Data under study.
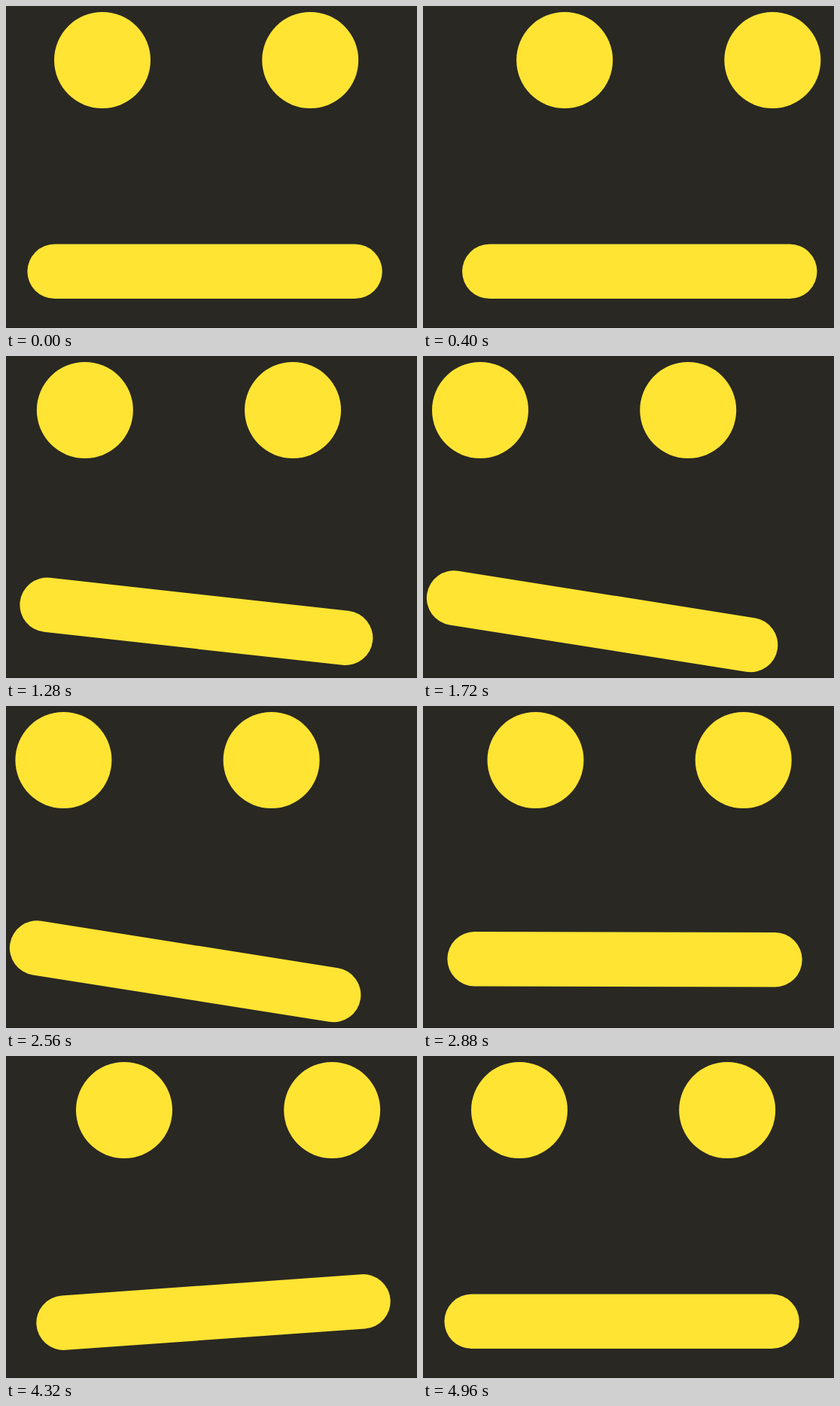
Write an HTML page that moves like this. It is 546 px wide and 428 px high and loops after 5400 ms.

```html
<!DOCTYPE html>
<html lang="en">
<head>
<meta charset="utf-8">
<title>Glancing face</title>
<style>
  html, body { margin: 0; width: 100%; height: 100%; overflow: hidden; background: #292823; }
  svg { display: block; width: 546px; height: 428px; }
</style>
</head>
<body>
<svg viewBox="0 0 546 428" fill="#ffe433">
  <rect width="546" height="428" fill="#292823"/>
  <rect y="427" width="546" height="1" fill="#231f20"/>
  <ellipse id="leftEye" cy="72" rx="64" ry="64"/>
  <ellipse id="rightEye" cy="72" rx="64" ry="64"/>
  <rect id="mouth" x="-235.7" y="-36.25" width="471.4" height="72.5" rx="36.25"/>
</svg>
<script>
const LOOP = 5400, STEP = 40, EYE_RADIUS = 64, EYE_GAP = 276.2;
const [leftEye, rightEye, mouth] =
  ['leftEye', 'rightEye', 'mouth'].map(id => document.getElementById(id));

const clamp = v => Math.min(1, Math.max(0, v));
const mix = (a, b, p) => a + (b - a) * p;
const smooth = s => s * s * (3 - 2 * s);

// Cubic bezier easing with control points (x1, 0) and (x2, 1).
function ease(x1, x2, x) {
  let low = 0, high = 1;
  for (let i = 0; i < 24; i++) {
    const s = (low + high) / 2, r = 1 - s;
    if (3 * r * r * s * x1 + 3 * r * s * s * x2 + s ** 3 < x) low = s;
    else high = s;
  }
  return smooth(low);
}

const front = { eye: 128, x: 264.1, y: 352.8, angle: 0 };
const right = { eye: 193.3, x: 289.8, y: 352.8, angle: 0 };
const left = { eye: 76, x: 238.1, y: 352.8, angle: 9 };
const cheeky = { eye: 193.3, x: 289.8, y: 325, angle: -7 };

// The mouth and its tilt may trail the eyes a little.
const moves = [
  { from: front, to: right, start: 0, time: 600, curve: [.4, .2] },
  { from: right, to: left, start: 955, time: 740, curve: [.4, .1], lag: 20, tiltLag: 25 },
  { from: left, to: cheeky, start: 2526, time: 871, curve: [.4, .2], lag: 20, tiltLag: 30 },
  { from: cheeky, to: front, start: 4075, time: 870, curve: [.25, .1], tiltCurve: [.35, .15] }
];

function poseAt(t) {
  const move = moves.filter(m => t >= m.start).pop();
  const { from, to, start, time, curve, lag = 0, tiltLag = 0, tiltCurve = curve } = move;
  const progress = (delay, c) => ease(...c, clamp((t - start - delay) / time));
  const body = progress(lag, curve);
  return {
    eye: mix(from.eye, to.eye, progress(0, curve)),
    x: mix(from.x, to.x, body),
    y: mix(from.y, to.y, body),
    angle: mix(from.angle, to.angle, progress(tiltLag, tiltCurve))
  };
}

function winkAt(t) {
  const half = 187.5, middle = 3332.5;
  return smooth(clamp(1 - Math.abs(t - middle) / half));
}

function draw(t) {
  const pose = poseAt(t);
  leftEye.setAttribute('cx', pose.eye);
  rightEye.setAttribute('cx', pose.eye + EYE_GAP);
  rightEye.setAttribute('ry', mix(EYE_RADIUS, 3, winkAt(t)));
  mouth.setAttribute('transform', `translate(${pose.x} ${pose.y}) rotate(${pose.angle})`);
}

const begin = performance.now();
function tick() {
  const t = (performance.now() - begin) % LOOP;
  draw(Math.floor(t / STEP) * STEP);
  requestAnimationFrame(tick);
}
tick();
</script>
</body>
</html>
```
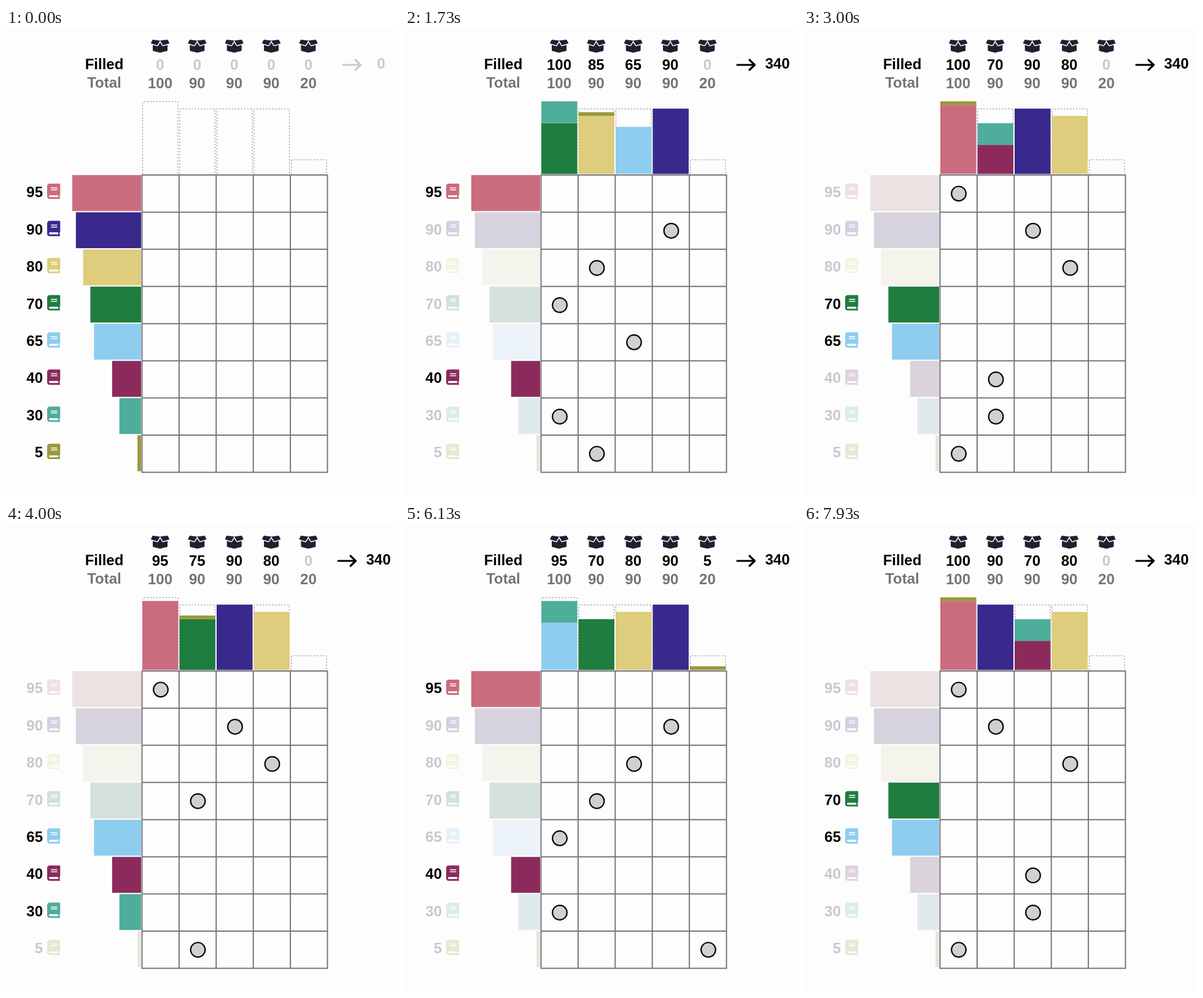
Recreate the animation shown at these times as an HTML page. Size 640x761 px, loop 8000 ms.

```html
<!DOCTYPE html>
<html lang="en">
<head>
<meta charset="utf-8">
<title>Filling boxes with books</title>
<style>
  html, body { margin: 0; width: 100%; height: 100%; overflow: hidden; background: #fefdfe; }
  svg { display: block; width: 640px; height: 761px; }
  text { font: bold 24px "Liberation Sans", Arial, sans-serif; text-anchor: middle; }
</style>
</head>
<body>
<svg id="stage" viewBox="0 0 640 761"></svg>
<script>
const LOOP = 8000;
const UNIT = 1.18;              // pixels per unit of weight
const STEP_X = 60.5, STEP_Y = 60.43;
const LEFT = 221.5, TOP = 239, FLOOR = 237.3;
const GRAY = '#cac8cc', LINE = '#79777c';

const caps = [100, 90, 90, 90, 20];

// weight, colour, faded bar, faded icon
const books = [
  [95, '#cb6c7e', '#ece2e2', '#efe0e4'],
  [90, '#3a298c', '#d6d3df', '#d5d0e2'],
  [80, '#decd7d', '#f4f3ec', '#f5f4e2'],
  [70, '#1e7d3f', '#d7e1db', '#d0e2d8'],
  [65, '#8ecdef', '#ecf3f9', '#e4f1f9'],
  [40, '#8c2b5b', '#dbd3db', '#dfd3de'],
  [30, '#4fad9c', '#e0eaea', '#d9eee9'],
  [5,  '#9a993c', '#e6e8da', '#e6e8d2']
].map(([weight, color, pale, paleIcon]) => ({ weight, color, pale, paleIcon }));

// start time and, for each book, its box (0 = left out)
const plan = [
  [0, '00000000'],
  [400, '04213012'],
  [2000, '04231011'],
  [2530, '13420001'],
  [3000, '13400221'],
  [3530, '13400222'],
  [3930, '13420002'],
  [4530, '12430003'],
  [5000, '12430001'],
  [5530, '04321012'],
  [6000, '04321015'],
  [6530, '14320002'],
  [6930, '12430003'],
  [7530, '12400331']
];

const stage = document.getElementById('stage');

function add(tag, attrs, parent = stage) {
  const node = document.createElementNS('http://www.w3.org/2000/svg', tag);
  set(node, attrs);
  parent.appendChild(node);
  return node;
}

function set(node, attrs) {
  for (const key in attrs) node.setAttribute(key, attrs[key]);
}

function label(text, x, y, fill, extra) {
  const node = add('text', { x, y, fill, ...extra });
  node.textContent = text;
  return node;
}

function drawBox(x, y) {
  const g = add('g', { transform: `translate(${x} ${y}) scale(.0469)`, fill: '#211f2f' });
  add('path', { d: 'M320 126 256 233Q238 260 201 254L64 215V393Q64 417 88 424L304 478H336L552 424Q576 417 576 393V215L439 254Q402 260 384 233Z' }, g);
  for (const flip of ['', 'translate(640 0) scale(-1 1)'])
    add('path', { d: 'M53 41 2 144Q-4 162 12 167L210 223Q222 225 228 216L320 64 70 32Q58 31 53 41Z', transform: flip }, g);
}

function drawBook(y) {
  const g = add('g', { transform: `translate(67 ${y})` });
  add('path', { d: 'M4.5 0H20Q21.3 0 21.3 1.4V17.6Q21.3 18.6 20.4 19V23Q21.3 23.2 21.3 24.2T20 25H4.5Q0 25 0 20.5V4.5Q0 0 4.5 0Z' }, g);
  add('path', { d: 'M4.6 18.9H18V22.1H4.6Q3 22.1 3 20.5T4.6 18.9ZM6.2 6.3H16.4V7.8H6.2ZM6.2 9.5H16.4V11H6.2Z', fill: '#fefdfe' }, g);
  return g;
}

const colMid = c => 251 + c * 60.35;

label('Filled', 160, 67, '#000');
label('Total', 160, 97, '#757378');

const boxes = caps.map((cap, c) => {
  const h = cap * UNIT, x = LEFT + c * STEP_X;
  drawBox(colMid(c) - 15, 17.5);
  label(cap, colMid(c), 97.5, '#757378');
  add('path', {
    d: `M${x + 1} ${FLOOR}v${-h + .5}h57.5v${h - .5}`,
    fill: 'none', stroke: '#737177', 'stroke-dasharray': '2 3'
  });
  return { x: x + .5, count: label('0', colMid(c), 68, GRAY) };
});

const rows = books.map((book, r) => {
  const y = TOP + r * STEP_Y, w = book.weight * UNIT;
  return {
    name: label(book.weight, 60, y + 36.3, '#000', { style: 'text-anchor:end' }),
    icon: drawBook(y + 14),
    bar: add('rect', { x: 220 - w, y: y + .2, width: w, height: 58.4 }),
    fill: add('rect', { width: 58.5, height: w })
  };
});

let grid = '';
for (let c = 0; c <= 5; c++) grid += `M${LEFT + c * STEP_X - c * .1} ${TOP - 1}V${TOP + 8 * STEP_Y + 1}`;
for (let r = 0; r <= 8; r++) grid += `M${LEFT} ${TOP + r * STEP_Y}H${LEFT + 5 * STEP_X - .5}`;
add('path', { d: grid, fill: 'none', stroke: LINE, 'stroke-width': 2 });

for (const row of rows)
  row.dot = add('circle', { r: 11.8, fill: '#d0cfd2', stroke: '#000', 'stroke-width': 2.2 });

const arrow = add('path', {
  d: 'M1.5 60H30M21.5 51.8 30 60 21.5 68.2', fill: 'none', 'stroke-width': 3.2,
  'stroke-linecap': 'round', 'stroke-linejoin': 'round'
});
const total = label('0', 611, 65.5, GRAY);

function show(code) {
  const sums = caps.map(() => 0);
  books.forEach((book, r) => {
    const { name, icon, bar, fill, dot } = rows[r];
    const c = code[r] - 1, used = c >= 0;
    set(name, { fill: used ? GRAY : '#000' });
    set(icon, { fill: used ? book.paleIcon : book.color });
    set(bar, { fill: used ? book.pale : book.color });
    const visibility = used ? 'visible' : 'hidden';
    set(fill, { visibility });
    set(dot, { visibility });
    if (!used) return;
    sums[c] += book.weight;
    set(fill, { x: boxes[c].x, y: FLOOR - sums[c] * UNIT, fill: book.color });
    set(dot, { cx: 252 + c * STEP_X, cy: 269.3 + r * STEP_Y });
  });
  boxes.forEach(({ count }, c) => {
    count.textContent = sums[c];
    set(count, { fill: sums[c] ? '#000' : GRAY });
  });
  const sum = sums.reduce((a, b) => a + b);
  const ink = sum ? '#000' : GRAY;
  total.textContent = sum;
  set(total, { x: sum ? 606.5 : 611, fill: ink });
  set(arrow, { stroke: ink, transform: `translate(${sum ? 539.5 : 547.5} 0)` });
}

let shown = '';
function draw(now) {
  const t = now % LOOP;
  let code = plan[0][1];
  for (const [start, next] of plan) if (t >= start) code = next;
  if (code !== shown) show(shown = code);
}

const begin = performance.now();
function tick() {
  draw(performance.now() - begin);
  requestAnimationFrame(tick);
}
tick();
</script>
</body>
</html>
```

Directions for this task. The lines you need are those holding the word "GRAY"; copy each of them from the material above.

Result of the exercise.
const GRAY = '#cac8cc', LINE = '#79777c';
  return { x: x + .5, count: label('0', colMid(c), 68, GRAY) };
const total = label('0', 611, 65.5, GRAY);
    set(name, { fill: used ? GRAY : '#000' });
    set(count, { fill: sums[c] ? '#000' : GRAY });
  const ink = sum ? '#000' : GRAY;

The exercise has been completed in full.